So I thought as I charge through the year spitting and polishing, I would spend Friday sharing where I had been and what I found. Today I downloaded Richard Harland's Writing Tips. This is an extensive free resource. Yes, free. 170 pages packed with advice, information and anecdotes from the author of Worldshaker and a long-timefavourite of mine, the Ferrin trilogy. Richard is a survivor of 25 years of writer's block! More about Richard here. Download the document here. I love the wonderful sit-across-the-kitchen-table-from-me style. Writing Tips is definitely a writer's manual - all the good stuff is in there - but it is obviously wrtten by an excellent writer who's been down the road he's talking about. It's both interesting and educating to read.
And when I found Edgar Allan Poe on p7... I had to smile.
Last month the NSW Writer's Centre asked a few authors, myself included, what we thought the next big thing might be for YA and children's books. At the time I hazarded a guess that maybe it would be ghosts, as vampires had already had their moment in the sun and zombies had been finally laid to rest. Awful puns I know but I'm keeping them because that's about as good as it gets for me!
I wish someone would ask me again because my future-telling skills have surged and I think I am a lot closer to the mark now. It struck me recently that somewhere along the line I had stopped thinking 'this book would make a great movie' and moved on to 'this book would make a great game.' I think we are going to see a spike in books with gaming plots. After all, Assassin's Creed, the game, has already spawned a book. The flip side is the obvious move. I'm not talking about Zac Power style action (although they are still excellent reads), I'm talking about the harder stuff. First person shooter. Mutants. Lots of weapons. Etc. Etc. The violence would need to be adjusted for the audience age.
During the recent debate about the Australian censorship of Left for Dead 2, a fact emerged that suprised me. The average gamer is in his twenties - not a teenage boy! So there's an enormous market out there - for both YA and middle grade - of readers who would prefer to play games first and read second. No points for guessing what they would like to read.
Just after this epiphany hit me, Monster Republic arrived on my desk. It's a sci-fantasy for upper primary to younger teens and it's almost what I was thinking of. Not quite - the gaming plotline isn't strong enough to qualify (it is however an excellent book for boys in that age range). The cover however is a bullseye. It could be a game disk.

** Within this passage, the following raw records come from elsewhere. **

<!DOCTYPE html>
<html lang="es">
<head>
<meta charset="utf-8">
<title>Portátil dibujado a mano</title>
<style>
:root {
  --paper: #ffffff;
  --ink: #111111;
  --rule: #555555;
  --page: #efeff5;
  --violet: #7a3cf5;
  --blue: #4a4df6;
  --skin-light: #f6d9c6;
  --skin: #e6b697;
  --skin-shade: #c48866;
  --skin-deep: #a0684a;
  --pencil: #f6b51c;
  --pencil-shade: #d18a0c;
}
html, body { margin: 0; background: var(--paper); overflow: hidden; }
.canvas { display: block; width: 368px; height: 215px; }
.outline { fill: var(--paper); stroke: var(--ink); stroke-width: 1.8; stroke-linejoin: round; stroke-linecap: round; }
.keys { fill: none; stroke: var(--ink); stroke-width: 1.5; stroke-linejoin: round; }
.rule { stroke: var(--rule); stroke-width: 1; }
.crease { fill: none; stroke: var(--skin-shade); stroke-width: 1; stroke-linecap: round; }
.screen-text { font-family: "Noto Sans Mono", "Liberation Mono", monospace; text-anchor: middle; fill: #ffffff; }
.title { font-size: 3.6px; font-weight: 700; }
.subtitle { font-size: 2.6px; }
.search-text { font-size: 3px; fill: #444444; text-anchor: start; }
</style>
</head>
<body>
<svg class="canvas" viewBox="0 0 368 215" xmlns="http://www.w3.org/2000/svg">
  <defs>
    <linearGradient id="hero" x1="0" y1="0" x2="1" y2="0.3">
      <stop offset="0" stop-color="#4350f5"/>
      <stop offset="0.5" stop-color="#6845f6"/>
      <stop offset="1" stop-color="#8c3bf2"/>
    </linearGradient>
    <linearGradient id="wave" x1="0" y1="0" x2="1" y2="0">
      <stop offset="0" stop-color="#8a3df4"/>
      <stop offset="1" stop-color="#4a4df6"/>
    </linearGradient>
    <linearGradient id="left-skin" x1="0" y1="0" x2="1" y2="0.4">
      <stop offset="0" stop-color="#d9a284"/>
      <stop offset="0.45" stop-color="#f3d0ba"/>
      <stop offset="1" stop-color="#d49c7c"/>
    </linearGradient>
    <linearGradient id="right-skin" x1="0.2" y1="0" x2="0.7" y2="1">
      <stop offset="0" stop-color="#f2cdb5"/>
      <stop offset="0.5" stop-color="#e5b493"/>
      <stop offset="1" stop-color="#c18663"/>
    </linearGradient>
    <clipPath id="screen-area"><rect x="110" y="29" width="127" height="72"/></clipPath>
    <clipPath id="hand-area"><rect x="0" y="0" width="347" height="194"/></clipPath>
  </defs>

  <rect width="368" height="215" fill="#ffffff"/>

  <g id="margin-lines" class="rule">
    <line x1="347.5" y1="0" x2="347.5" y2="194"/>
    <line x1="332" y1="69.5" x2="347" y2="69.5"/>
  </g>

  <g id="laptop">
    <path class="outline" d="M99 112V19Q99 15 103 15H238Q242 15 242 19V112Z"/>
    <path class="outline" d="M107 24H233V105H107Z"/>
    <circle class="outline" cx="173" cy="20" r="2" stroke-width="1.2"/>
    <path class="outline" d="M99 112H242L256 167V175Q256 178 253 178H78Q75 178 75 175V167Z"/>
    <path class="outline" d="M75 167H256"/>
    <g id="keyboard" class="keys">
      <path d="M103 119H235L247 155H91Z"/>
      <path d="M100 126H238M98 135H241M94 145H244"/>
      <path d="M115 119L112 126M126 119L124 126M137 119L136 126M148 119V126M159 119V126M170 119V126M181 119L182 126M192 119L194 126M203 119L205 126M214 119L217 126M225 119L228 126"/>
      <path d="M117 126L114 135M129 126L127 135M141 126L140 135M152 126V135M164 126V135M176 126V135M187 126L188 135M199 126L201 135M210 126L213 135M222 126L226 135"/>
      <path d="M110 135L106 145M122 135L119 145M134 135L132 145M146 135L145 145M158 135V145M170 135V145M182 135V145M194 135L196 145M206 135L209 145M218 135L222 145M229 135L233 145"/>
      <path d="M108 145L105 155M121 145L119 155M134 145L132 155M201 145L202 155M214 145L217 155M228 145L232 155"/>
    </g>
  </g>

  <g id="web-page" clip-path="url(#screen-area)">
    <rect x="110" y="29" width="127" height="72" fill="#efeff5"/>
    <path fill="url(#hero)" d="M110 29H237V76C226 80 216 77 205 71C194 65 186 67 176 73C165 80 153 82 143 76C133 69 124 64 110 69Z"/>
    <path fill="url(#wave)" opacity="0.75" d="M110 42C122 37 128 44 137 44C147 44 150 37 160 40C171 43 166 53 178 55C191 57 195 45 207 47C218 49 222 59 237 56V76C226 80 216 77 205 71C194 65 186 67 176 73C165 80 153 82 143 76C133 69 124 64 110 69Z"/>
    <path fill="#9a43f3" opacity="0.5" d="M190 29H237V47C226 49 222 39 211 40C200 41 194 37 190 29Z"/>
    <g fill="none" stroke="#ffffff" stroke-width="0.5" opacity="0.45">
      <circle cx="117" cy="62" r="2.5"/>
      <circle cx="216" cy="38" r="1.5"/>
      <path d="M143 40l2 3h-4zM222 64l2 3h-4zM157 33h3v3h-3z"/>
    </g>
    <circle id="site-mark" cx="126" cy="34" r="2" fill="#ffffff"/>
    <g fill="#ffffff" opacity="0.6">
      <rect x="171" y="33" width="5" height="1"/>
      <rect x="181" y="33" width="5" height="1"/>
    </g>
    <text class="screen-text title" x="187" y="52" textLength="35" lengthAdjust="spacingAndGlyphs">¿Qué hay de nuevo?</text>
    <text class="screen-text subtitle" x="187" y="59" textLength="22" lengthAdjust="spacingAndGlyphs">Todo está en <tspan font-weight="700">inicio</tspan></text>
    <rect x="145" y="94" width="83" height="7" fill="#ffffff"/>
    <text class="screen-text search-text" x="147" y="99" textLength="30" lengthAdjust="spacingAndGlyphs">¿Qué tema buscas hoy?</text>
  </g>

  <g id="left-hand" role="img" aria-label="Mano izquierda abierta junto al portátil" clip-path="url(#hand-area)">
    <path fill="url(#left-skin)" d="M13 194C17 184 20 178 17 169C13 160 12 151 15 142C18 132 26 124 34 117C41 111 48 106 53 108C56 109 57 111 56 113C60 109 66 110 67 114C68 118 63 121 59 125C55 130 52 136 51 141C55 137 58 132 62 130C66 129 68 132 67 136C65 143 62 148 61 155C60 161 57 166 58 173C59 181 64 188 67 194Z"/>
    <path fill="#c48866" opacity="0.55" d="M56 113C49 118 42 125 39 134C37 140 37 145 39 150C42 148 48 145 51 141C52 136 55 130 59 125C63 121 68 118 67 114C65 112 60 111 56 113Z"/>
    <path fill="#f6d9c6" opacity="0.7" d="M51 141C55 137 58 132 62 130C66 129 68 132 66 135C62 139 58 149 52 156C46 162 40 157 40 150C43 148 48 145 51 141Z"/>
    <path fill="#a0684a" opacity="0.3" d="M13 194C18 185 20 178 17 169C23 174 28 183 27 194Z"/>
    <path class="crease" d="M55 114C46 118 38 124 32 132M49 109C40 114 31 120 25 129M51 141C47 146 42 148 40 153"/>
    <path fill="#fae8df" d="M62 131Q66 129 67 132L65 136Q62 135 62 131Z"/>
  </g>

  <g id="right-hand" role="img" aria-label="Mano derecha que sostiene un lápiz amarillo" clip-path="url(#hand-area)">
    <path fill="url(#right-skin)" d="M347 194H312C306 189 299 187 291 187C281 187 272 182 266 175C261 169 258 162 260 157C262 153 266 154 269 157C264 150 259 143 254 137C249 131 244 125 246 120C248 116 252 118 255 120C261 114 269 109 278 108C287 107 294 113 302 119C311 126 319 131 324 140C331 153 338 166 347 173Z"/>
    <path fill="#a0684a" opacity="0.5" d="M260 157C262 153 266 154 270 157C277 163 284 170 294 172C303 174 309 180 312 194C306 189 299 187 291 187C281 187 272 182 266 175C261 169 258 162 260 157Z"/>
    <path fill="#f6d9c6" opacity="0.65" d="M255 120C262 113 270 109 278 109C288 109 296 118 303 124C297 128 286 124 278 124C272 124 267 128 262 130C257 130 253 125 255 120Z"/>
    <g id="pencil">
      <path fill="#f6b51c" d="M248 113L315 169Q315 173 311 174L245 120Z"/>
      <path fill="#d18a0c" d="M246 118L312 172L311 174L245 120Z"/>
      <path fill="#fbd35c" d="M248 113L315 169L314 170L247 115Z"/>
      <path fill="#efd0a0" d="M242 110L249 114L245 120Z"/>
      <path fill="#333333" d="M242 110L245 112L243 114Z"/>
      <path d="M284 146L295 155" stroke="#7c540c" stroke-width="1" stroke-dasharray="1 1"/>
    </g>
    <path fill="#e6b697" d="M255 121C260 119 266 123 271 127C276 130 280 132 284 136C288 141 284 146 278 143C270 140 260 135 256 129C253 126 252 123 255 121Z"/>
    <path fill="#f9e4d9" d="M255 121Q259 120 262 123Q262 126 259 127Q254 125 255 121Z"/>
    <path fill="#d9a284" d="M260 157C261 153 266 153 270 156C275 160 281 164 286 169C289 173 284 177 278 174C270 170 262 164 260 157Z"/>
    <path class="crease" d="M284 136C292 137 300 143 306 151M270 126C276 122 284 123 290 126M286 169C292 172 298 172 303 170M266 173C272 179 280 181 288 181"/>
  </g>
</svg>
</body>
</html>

So am I going to write the gamer book? Probably not - it's not where I want to be. I could do it though. I have spent the last ten years watching all manner of games evolving, reading instructions for #2 son, installing programs and marvelling at the DVD cover work.
And that's another thing, the gamer book covers are going to be something spectacular.